START Data supplied

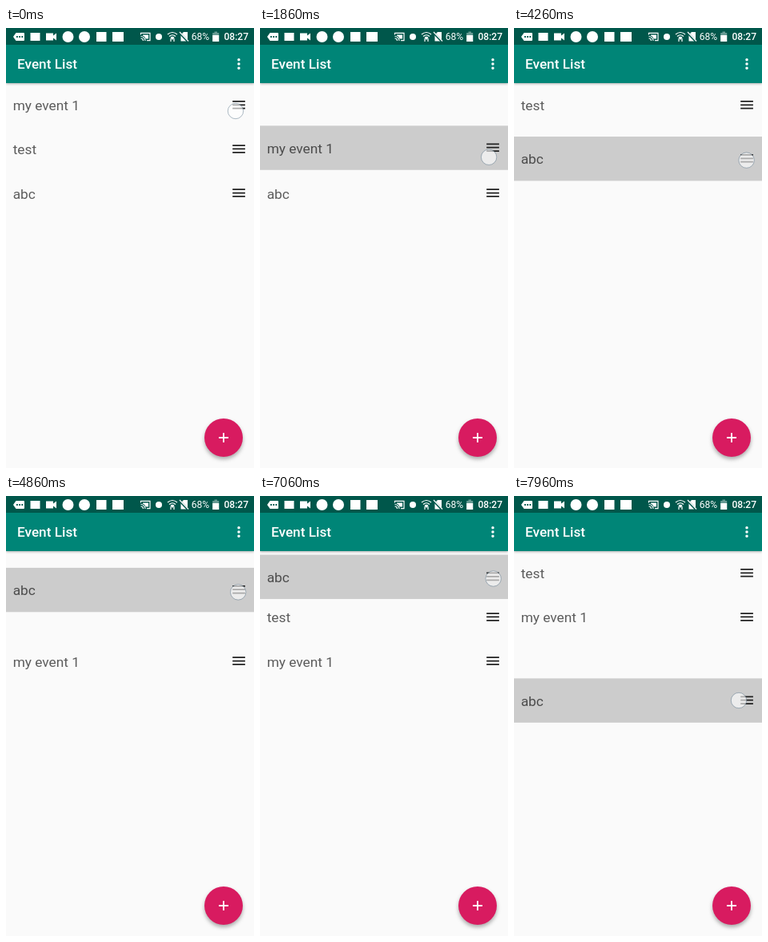
An HTML page for the animation above (8000 ms loop, 310 by 551 pixels).

```html
<!DOCTYPE html>
<html lang="en">
<head>
<meta charset="utf-8">
<title>Event List</title>
<style>
  html, body { margin: 0; width: 100%; height: 100%; overflow: hidden; background: #fafafa; }
  svg { display: block; width: 100%; height: 100%; font-family: Roboto, sans-serif; }
  .row text { font-size: 17.3px; fill: rgba(0, 0, 0, .63); }
  .row path { stroke: #202020; stroke-width: 1.75; }
  .row rect { fill: #ccc; }
  .bar { filter: drop-shadow(0 1.5px 1.5px rgba(0, 0, 0, .3)); }
  .fab { filter: drop-shadow(0 3px 2.5px rgba(0, 0, 0, .32)); }
  .line { fill: none; stroke: #fff; stroke-width: 1.2; }
</style>
</head>
<body>
<svg viewBox="0 0 310 551">
  <rect width="310" height="551" fill="#fafafa"/>
  <g id="list"></g>

  <rect class="bar" width="310" height="69" fill="#008577"/>
  <rect width="310" height="21" fill="#00574b"/>
  <text x="14" y="51.4" font-size="17.2" font-weight="500" fill="#fff">Event List</text>
  <path d="M291 39.8v0m0 5.2v0m0 5.200v0" stroke="#fff" stroke-width="3.5" stroke-linecap="round"/>

  <!-- status bar -->
  <g fill="#fff">
    <path d="M9 11 12.500 6H22q1 0 1 1v8q0 1-1 1H12.500Z"/>
    <path d="M13 11h1.800m1.400 0h1.800m1.400 0h1.800" stroke="#00574b" stroke-width="1.8"/>
    <rect x="30.500" y="6" width="12" height="10"/>
    <path d="M50 6.500h9v3l4-3v9l-4-3v3h-9z"/>
    <circle cx="77.500" cy="11" r="7"/>
    <circle cx="98" cy="11" r="7"/>
    <rect x="113" y="5" width="12.500" height="12"/>
    <rect x="133" y="5" width="14" height="12"/>
    <path class="line" d="M168.500 8.500V6.300h11.500v9.400h-4M168.500 10.500a5.500 5.500 0 0 1 5.500 5.500M168.500 13a3 3 0 0 1 3 3"/>
    <path d="M171 8.500h7v5h-3.500q-.5-3-3.500-4z"/>
    <circle cx="191" cy="11" r="4"/>
    <path class="line" d="M202 8q6-5 12 0M204 10.500q4-3.500 8 0M206 13v4m4-4v4"/>
    <path d="M205.500 11.800q2.500-2 5 0L208 15z"/>
    <path d="M227 5v11.500h-8.500v-8l3.500-3.500z"/>
    <path d="M216.500 5.500 227.500 17" stroke="#00574b" stroke-width="2.6"/>
    <path class="line" d="M217 5 228 16.500"/>
    <text x="231.700" y="15.300" font-size="12.1">68%</text>
    <path d="M260.500 4.500h3.500v1.500h2.200v11h-8v-11h2.300z" opacity=".4"/>
    <path d="M258.200 9h8v8h-8z"/>
    <text x="272.400" y="15.300" font-size="12.1" font-weight="500">08:27</text>
  </g>

  <circle class="fab" cx="272" cy="513" r="24" fill="#d81b60"/>
  <path d="M266 513h12M272 507v12" stroke="#fff" stroke-width="1.8"/>
  <circle id="touch" r="9.7" fill="rgba(255,255,255,.62)" stroke="rgba(95,120,140,.5)"/>
</svg>

<script>
const LOOP = 8000, SETTLE = 250;
const slot = i => 69 + 55.1 * i;
const easeOut = p => p * (2 - p);
const smooth = p => p * p * (3 - 2 * p);
const mix = (a, b, p) => a + (b - a) * p;

const labels = ["test", "my event 1", "abc"];  // bottom to top
const order = [1, 0, 2];                       // row in each slot

// press: finger down, lift: row turns grey, move..move + time: drag, drop: finger up
const drags = [
  { press: 0, lift: 1260, move: 1160, time: 1083, drop: 2260, ease: easeOut,
    slot: 0, end: 130, finger: [287, 104, 286, 170] },
  { press: 2960, lift: 3790, move: 3860, time: 1928, drop: 5860, ease: easeOut,
    slot: 2, end: 63, finger: [291, 208, 290, 94] },
  { press: 6260, lift: 7060, move: 6970, time: 890, drop: LOOP, ease: smooth,
    slot: 0, end: 228.4, finger: [292, 99, 281, 256] },
];

const progress = (m, t) => m.ease(Math.min(1, Math.max(0, (t - m.move) / m.time)));
const place = (m, t) => mix(m.from, m.to, progress(m, t));
const moves = labels.map(() => []);

function addMove(row, move, time, from, to, ease = smooth) {
  const m = { move, time, from, to, ease };
  moves[row].push(m);
  return m;
}

order.forEach((row, i) => addMove(row, -1, 1, slot(i), slot(i)));

// a row passed by the dragged one slides into the free slot
for (const d of drags) {
  d.row = order[d.slot];
  const drag = addMove(d.row, d.move, d.time, slot(d.slot), d.end, d.ease);
  const dir = Math.sign(d.end - slot(d.slot));
  let t = d.move, free = d.slot;
  while (dir * (d.end - slot(free + dir)) > 0) {
    const next = free + dir;
    while (dir * (place(drag, t) - slot(next)) < 0) t += 10;
    addMove(order[next], t, SETTLE, slot(next), slot(free));
    order[free] = order[next];
    free = next;
  }
  order[free] = d.row;
  addMove(d.row, d.drop, SETTLE, d.end, slot(free));
}

const list = document.getElementById("list");
const touch = document.getElementById("touch");

list.innerHTML = labels.map(label => `<g class="row">
  <rect width="310" height="55.4"/>
  <text x="8.7" y="34.4">${label}</text>
  <path d="M283.200 22.900h15.700m-15.700 4.400h15.700m-15.700 4.400h15.700"/>
</g>`).join("");
const rows = [...list.children];

function draw(ms) {
  // the screen refreshes ten times a second
  const t = Math.max(0, Math.floor((ms - 60) / 100) * 100 + 60);
  rows.forEach((el, row) => {
    const current = moves[row].filter(m => m.move <= t).pop();
    const lifted = drags.some(d => d.row === row && ms >= d.lift && t < d.drop + SETTLE);
    el.setAttribute("transform", `translate(0 ${place(current, t)})`);
    el.firstElementChild.style.opacity = lifted ? 1 : 0;
  });
  const d = drags.find(d => t >= d.press && t <= d.drop);
  touch.style.display = d ? "" : "none";
  if (d) {
    const [x0, y0, x1, y1] = d.finger, p = progress(d, t);
    touch.setAttribute("cx", mix(x0, x1, p));
    touch.setAttribute("cy", mix(y0, y1, p));
  }
}

const start = performance.now();
function tick() {
  draw((performance.now() - start) % LOOP);
  requestAnimationFrame(tick);
}
tick();
</script>
</body>
</html>
```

END Data supplied

Work task: Repeat each of the records exactly as written, except for the pictures, which are to be left out.

Exercise solution:
An HTML page for the animation above (8000 ms loop, 310 by 551 pixels).

```html
<!DOCTYPE html>
<html lang="en">
<head>
<meta charset="utf-8">
<title>Event List</title>
<style>
  html, body { margin: 0; width: 100%; height: 100%; overflow: hidden; background: #fafafa; }
  svg { display: block; width: 100%; height: 100%; font-family: Roboto, sans-serif; }
  .row text { font-size: 17.3px; fill: rgba(0, 0, 0, .63); }
  .row path { stroke: #202020; stroke-width: 1.75; }
  .row rect { fill: #ccc; }
  .bar { filter: drop-shadow(0 1.5px 1.5px rgba(0, 0, 0, .3)); }
  .fab { filter: drop-shadow(0 3px 2.5px rgba(0, 0, 0, .32)); }
  .line { fill: none; stroke: #fff; stroke-width: 1.2; }
</style>
</head>
<body>
<svg viewBox="0 0 310 551">
  <rect width="310" height="551" fill="#fafafa"/>
  <g id="list"></g>

  <rect class="bar" width="310" height="69" fill="#008577"/>
  <rect width="310" height="21" fill="#00574b"/>
  <text x="14" y="51.4" font-size="17.2" font-weight="500" fill="#fff">Event List</text>
  <path d="M291 39.8v0m0 5.2v0m0 5.200v0" stroke="#fff" stroke-width="3.5" stroke-linecap="round"/>

  <!-- status bar -->
  <g fill="#fff">
    <path d="M9 11 12.500 6H22q1 0 1 1v8q0 1-1 1H12.500Z"/>
    <path d="M13 11h1.800m1.400 0h1.800m1.400 0h1.800" stroke="#00574b" stroke-width="1.8"/>
    <rect x="30.500" y="6" width="12" height="10"/>
    <path d="M50 6.500h9v3l4-3v9l-4-3v3h-9z"/>
    <circle cx="77.500" cy="11" r="7"/>
    <circle cx="98" cy="11" r="7"/>
    <rect x="113" y="5" width="12.500" height="12"/>
    <rect x="133" y="5" width="14" height="12"/>
    <path class="line" d="M168.500 8.500V6.300h11.500v9.400h-4M168.500 10.500a5.500 5.500 0 0 1 5.500 5.500M168.500 13a3 3 0 0 1 3 3"/>
    <path d="M171 8.500h7v5h-3.500q-.5-3-3.500-4z"/>
    <circle cx="191" cy="11" r="4"/>
    <path class="line" d="M202 8q6-5 12 0M204 10.500q4-3.500 8 0M206 13v4m4-4v4"/>
    <path d="M205.500 11.800q2.500-2 5 0L208 15z"/>
    <path d="M227 5v11.500h-8.500v-8l3.500-3.500z"/>
    <path d="M216.500 5.500 227.500 17" stroke="#00574b" stroke-width="2.6"/>
    <path class="line" d="M217 5 228 16.500"/>
    <text x="231.700" y="15.300" font-size="12.1">68%</text>
    <path d="M260.500 4.500h3.500v1.500h2.200v11h-8v-11h2.300z" opacity=".4"/>
    <path d="M258.200 9h8v8h-8z"/>
    <text x="272.400" y="15.300" font-size="12.1" font-weight="500">08:27</text>
  </g>

  <circle class="fab" cx="272" cy="513" r="24" fill="#d81b60"/>
  <path d="M266 513h12M272 507v12" stroke="#fff" stroke-width="1.8"/>
  <circle id="touch" r="9.7" fill="rgba(255,255,255,.62)" stroke="rgba(95,120,140,.5)"/>
</svg>

<script>
const LOOP = 8000, SETTLE = 250;
const slot = i => 69 + 55.1 * i;
const easeOut = p => p * (2 - p);
const smooth = p => p * p * (3 - 2 * p);
const mix = (a, b, p) => a + (b - a) * p;

const labels = ["test", "my event 1", "abc"];  // bottom to top
const order = [1, 0, 2];                       // row in each slot

// press: finger down, lift: row turns grey, move..move + time: drag, drop: finger up
const drags = [
  { press: 0, lift: 1260, move: 1160, time: 1083, drop: 2260, ease: easeOut,
    slot: 0, end: 130, finger: [287, 104, 286, 170] },
  { press: 2960, lift: 3790, move: 3860, time: 1928, drop: 5860, ease: easeOut,
    slot: 2, end: 63, finger: [291, 208, 290, 94] },
  { press: 6260, lift: 7060, move: 6970, time: 890, drop: LOOP, ease: smooth,
    slot: 0, end: 228.4, finger: [292, 99, 281, 256] },
];

const progress = (m, t) => m.ease(Math.min(1, Math.max(0, (t - m.move) / m.time)));
const place = (m, t) => mix(m.from, m.to, progress(m, t));
const moves = labels.map(() => []);

function addMove(row, move, time, from, to, ease = smooth) {
  const m = { move, time, from, to, ease };
  moves[row].push(m);
  return m;
}

order.forEach((row, i) => addMove(row, -1, 1, slot(i), slot(i)));

// a row passed by the dragged one slides into the free slot
for (const d of drags) {
  d.row = order[d.slot];
  const drag = addMove(d.row, d.move, d.time, slot(d.slot), d.end, d.ease);
  const dir = Math.sign(d.end - slot(d.slot));
  let t = d.move, free = d.slot;
  while (dir * (d.end - slot(free + dir)) > 0) {
    const next = free + dir;
    while (dir * (place(drag, t) - slot(next)) < 0) t += 10;
    addMove(order[next], t, SETTLE, slot(next), slot(free));
    order[free] = order[next];
    free = next;
  }
  order[free] = d.row;
  addMove(d.row, d.drop, SETTLE, d.end, slot(free));
}

const list = document.getElementById("list");
const touch = document.getElementById("touch");

list.innerHTML = labels.map(label => `<g class="row">
  <rect width="310" height="55.4"/>
  <text x="8.7" y="34.4">${label}</text>
  <path d="M283.200 22.900h15.700m-15.700 4.400h15.700m-15.700 4.400h15.700"/>
</g>`).join("");
const rows = [...list.children];

function draw(ms) {
  // the screen refreshes ten times a second
  const t = Math.max(0, Math.floor((ms - 60) / 100) * 100 + 60);
  rows.forEach((el, row) => {
    const current = moves[row].filter(m => m.move <= t).pop();
    const lifted = drags.some(d => d.row === row && ms >= d.lift && t < d.drop + SETTLE);
    el.setAttribute("transform", `translate(0 ${place(current, t)})`);
    el.firstElementChild.style.opacity = lifted ? 1 : 0;
  });
  const d = drags.find(d => t >= d.press && t <= d.drop);
  touch.style.display = d ? "" : "none";
  if (d) {
    const [x0, y0, x1, y1] = d.finger, p = progress(d, t);
    touch.setAttribute("cx", mix(x0, x1, p));
    touch.setAttribute("cy", mix(y0, y1, p));
  }
}

const start = performance.now();
function tick() {
  draw((performance.now() - start) % LOOP);
  requestAnimationFrame(tick);
}
tick();
</script>
</body>
</html>
```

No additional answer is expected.